The Redmond Historical Commission collection contains about 1,000 photos, mostly from the first 40 years of the 20th century.
The Spokesman has a few old photos from various eras saved in recent years when they were found in odd places during office remodeling projects. But with remarkable shortsightedness, until about a dozen years ago the Spokesman tossed photos one year from the time they were published. In the past few years, the change to digital photography has made it easier to archive photos, at least the images we use in the paper.
We know many more images of Redmond’s past are out there, stuck in photo albums and boxes, or framed on the wall.

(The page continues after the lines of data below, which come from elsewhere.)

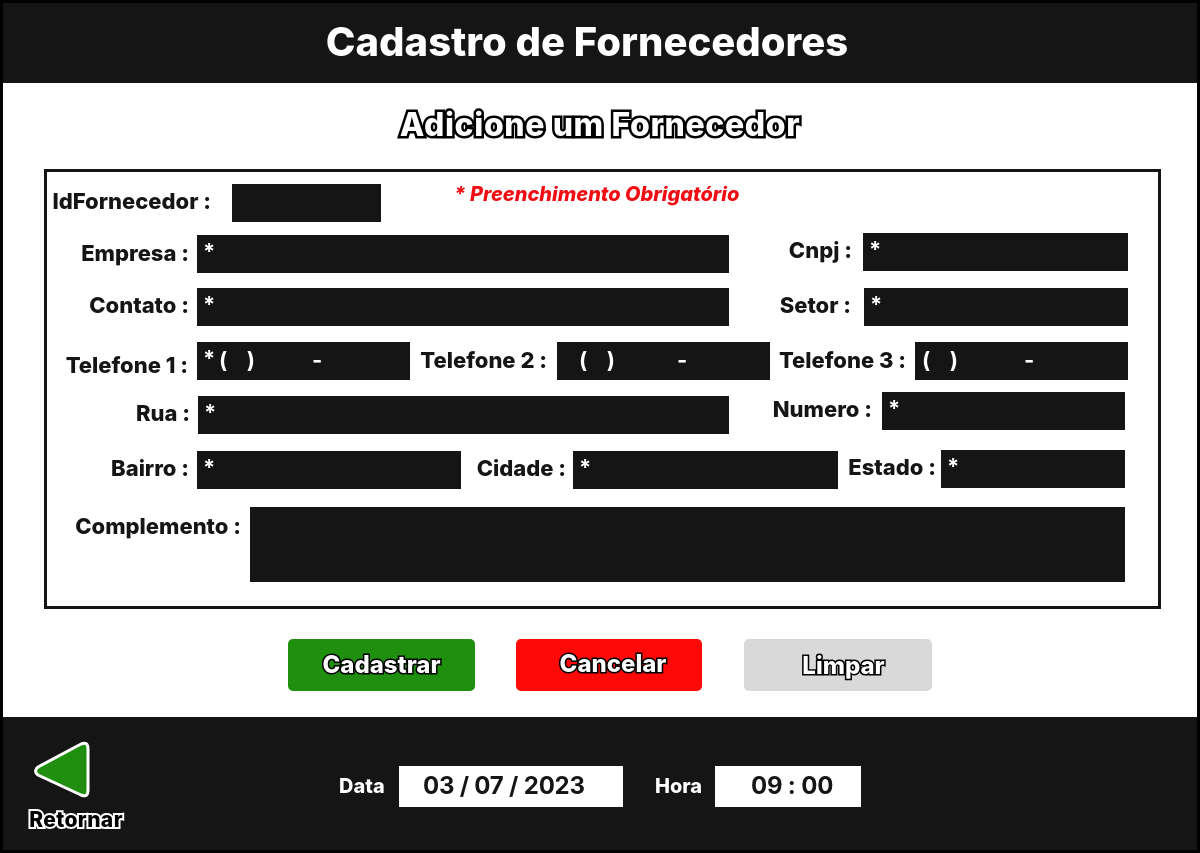
<!DOCTYPE html>
<html lang="pt-BR">
<head>
<meta charset="utf-8">
<title>Cadastro de Fornecedores</title>
<style>
:root {
  --ink: #151515;
  --black: #000;
  --paper: #fff;
  --green: #208f10;
  --red: #ff0808;
  --note: #f00c12;
  --grey: #d9d9d9;
}
* { box-sizing: border-box; margin: 0; }
html, body { width: 1200px; height: 853px; overflow: hidden; }
body { font-family: Inter, "Liberation Sans", sans-serif; font-weight: 800; color: var(--ink); }
.screen {
  display: grid; grid-template-rows: 80px 634px 133px;
  width: 1200px; height: 853px; border: 3px solid var(--black); background: var(--paper);
}
.outlined { color: var(--paper); -webkit-text-stroke: 3px var(--black); paint-order: stroke fill; }

.top-bar { background: var(--ink); padding-right: 26px; text-align: center; }
.top-bar h1 { font-size: 40px; font-weight: 800; line-height: 78px; color: var(--paper); white-space: nowrap; }

.subtitle {
  height: 86px; line-height: 84px; font-size: 32px; font-weight: 800; letter-spacing: .6px;
  text-align: center; -webkit-text-stroke-width: 5px;
}

.form-panel {
  display: grid; grid-template-rows: 49px 55px 54px 50px 58px 57px 75px;
  width: 1117px; height: 440px; margin-left: 41px; padding-top: 12px; border: 3px solid var(--ink);
}
.row { display: flex; align-items: flex-start; }
.entry { display: flex; margin-top: var(--drop, 0); }
.label {
  width: var(--label); margin-top: var(--shift, -2px); line-height: 38px;
  font-size: 22px; text-align: right; white-space: nowrap;
  display: flex; justify-content: flex-end;
}
.field {
  display: flex; width: var(--field); height: 38px; margin-left: var(--gap, 8px);
  background: var(--ink); color: var(--paper); font-size: 22px; font-weight: 700; white-space: pre;
}
.field.tall { height: 75px; }
.required { width: 16px; margin-left: 6px; line-height: 32px; }
.area-code { display: flex; justify-content: space-between; width: 36px; line-height: 37px; }
.dash { margin-left: 57px; line-height: 37px; }
.note { margin-left: 73px; font-size: 20px; font-style: italic; line-height: 20px; color: var(--note); white-space: nowrap; }

.actions { display: flex; margin: 30px 0 0 285px; }
.button {
  height: 52px; border-radius: 5px; line-height: 52px; font-size: 24px;
  text-align: center; text-decoration: none;
}
.save { width: 187px; background: var(--green); }
.cancel { width: 186px; margin-left: 41px; padding-left: 8px; line-height: 50px; background: var(--red); }
.clear { width: 188px; margin-left: 42px; padding-left: 11px; line-height: 54px; background: var(--grey); }

.bottom-bar { display: flex; background: var(--ink); color: var(--paper); font-size: 20px; }
.back { width: 126px; margin-left: 10px; padding-top: 22px; text-align: center; text-decoration: none; }
.back svg { display: block; margin-left: 16px; }
.back span {
  display: block; line-height: 26px; margin-top: 4px; font-size: 21px; letter-spacing: .4px;
  color: var(--black); -webkit-text-stroke: 4px var(--paper); paint-order: stroke fill;
}
.clock { display: flex; margin: 49px 0 0 200px; line-height: 40px; }
.clock-label { width: 60px; white-space: nowrap; }
.clock-value {
  height: 41px; background: var(--paper); color: var(--ink);
  font-size: 24px; font-weight: 700; letter-spacing: -.2px; white-space: nowrap;
}
.date { width: 224px; padding-left: 24px; }
.time { width: 146px; padding-left: 36px; }
.hour { margin-left: 32px; }
</style>
</head>
<body>
<div class="screen">
  <header class="top-bar"><h1>Cadastro de Fornecedores</h1></header>

  <main>
    <h2 class="subtitle outlined">Adicione um Fornecedor</h2>

    <section class="form-panel">
      <div class="row">
        <div class="entry" style="--label:164px; --field:149px; --gap:21px">
          <span class="label">IdFornecedor :</span><div class="field"></div>
        </div>
        <p class="note">* Preenchimento Obrigatório</p>
      </div>

      <div class="row">
        <div class="entry" style="--label:142px; --field:532px; --drop:2px; --shift:-1px">
          <span class="label">Empresa :</span><div class="field"><span class="required">*</span></div>
        </div>
        <div class="entry" style="--label:123px; --field:265px; --gap:11px">
          <span class="label">Cnpj :</span><div class="field"><span class="required">*</span></div>
        </div>
      </div>

      <div class="row">
        <div class="entry" style="--label:142px; --field:532px">
          <span class="label">Contato :</span><div class="field"><span class="required">*</span></div>
        </div>
        <div class="entry" style="--label:122px; --field:264px; --gap:13px">
          <span class="label">Setor :</span><div class="field"><span class="required">*</span></div>
        </div>
      </div>

      <div class="row">
        <div class="entry" style="--label:141px; --field:213px; --gap:9px; --shift:4px">
          <span class="label">Telefone 1 :</span>
          <div class="field"><span class="required">*</span><span class="area-code"><span>(</span><span>)</span></span><span class="dash">-</span></div>
        </div>
        <div class="entry" style="--label:137px; --field:213px; --gap:10px; --shift:-1px">
          <span class="label">Telefone 2 :</span>
          <div class="field" style="padding-left:22px"><span class="area-code"><span>(</span><span>)</span></span><span class="dash" style="margin-left:62px">-</span></div>
        </div>
        <div class="entry" style="--label:136px; --field:213px; --gap:9px; --shift:-1px">
          <span class="label">Telefone 3 :</span>
          <div class="field" style="padding-left:7px"><span class="area-code"><span>(</span><span>)</span></span><span class="dash" style="margin-left:66px">-</span></div>
        </div>
      </div>

      <div class="row">
        <div class="entry" style="--label:143px; --field:531px; --drop:4px">
          <span class="label">Rua :</span><div class="field"><span class="required">*</span></div>
        </div>
        <div class="entry" style="--label:143px; --field:243px; --gap:10px">
          <span class="label">Numero :</span><div class="field"><span class="required">*</span></div>
        </div>
      </div>

      <div class="row">
        <div class="entry" style="--label:142px; --field:264px; --drop:1px">
          <span class="label">Bairro :</span><div class="field"><span class="required">*</span></div>
        </div>
        <div class="entry" style="--label:105px; --field:265px; --gap:7px; --drop:1px">
          <span class="label">Cidade :</span><div class="field"><span class="required">*</span></div>
        </div>
        <div class="entry" style="--label:98px; --field:184px; --gap:5px">
          <span class="label">Estado :</span><div class="field"><span class="required">*</span></div>
        </div>
      </div>

      <div class="row">
        <div class="entry" style="--label:194px; --field:875px; --gap:9px; --shift:0px">
          <span class="label">Complemento :</span><div class="field tall"></div>
        </div>
      </div>
    </section>

    <nav class="actions">
      <a class="button outlined save" href="#">Cadastrar</a>
      <a class="button outlined cancel" href="#">Cancelar</a>
      <a class="button outlined clear" href="#">Limpar</a>
    </nav>
  </main>

  <footer class="bottom-bar">
    <a class="back" href="#">
      <svg width="66" height="64" viewBox="0 0 66 64" aria-hidden="true">
        <path d="M9 28 L52 5 Q59 2 59 10 V51 Q59 59 52 56 L9 36 Q4 32 9 28 Z" fill="var(--green)" stroke="var(--paper)" stroke-width="3"/>
      </svg>
      <span>Retornar</span>
    </a>
    <div class="clock">
      <span class="clock-label">Data</span><span class="clock-value date">03 / 07 / 2023</span>
      <span class="clock-label hour">Hora</span><span class="clock-value time">09 : 00</span>
    </div>
  </footer>
</div>
</body>
</html>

In the past couple of years, several people have shared photos from their collections with us, and with you, via the weekly Flashback column and Local Legacy stories.
But with Redmond’s centennial on the horizon – the city was incorporated on July 6, 1910 – we’d like even more photos to document the town’s growth – and we’ll be sharing copies with the Redmond Historical Commission for inclusion in their permanent collection. The Spokesman will also be celebrating 100 years of publication in July 2010 and this time we plan on being much smarter with our archiving so future generations will be able to access this valuable visible history.
Remember –snapshots are welcome. Photos of kids playing in a yard with a house in the background, birthday party celebrations, or a group walking a parade route or participating in a community event can reveal much about an era. We're particularly interested in seeing photos from the latter half of the 20th century, 1950-present.
If you’d like to share your photos of Redmond’s past, e-mail high resolution copies to email@example.com , or bring them by the office, 226 NW Sixth St., during business hours, and we’ll scan them. Depending on when you bring them in, you may need to leave them for a day or two.
And don’t forget to provide information on when and where the photo was taken and names of any people in the photo.
For more information call 548-2184, and ask for Trish or Leslie.
-- Trish Pinkerton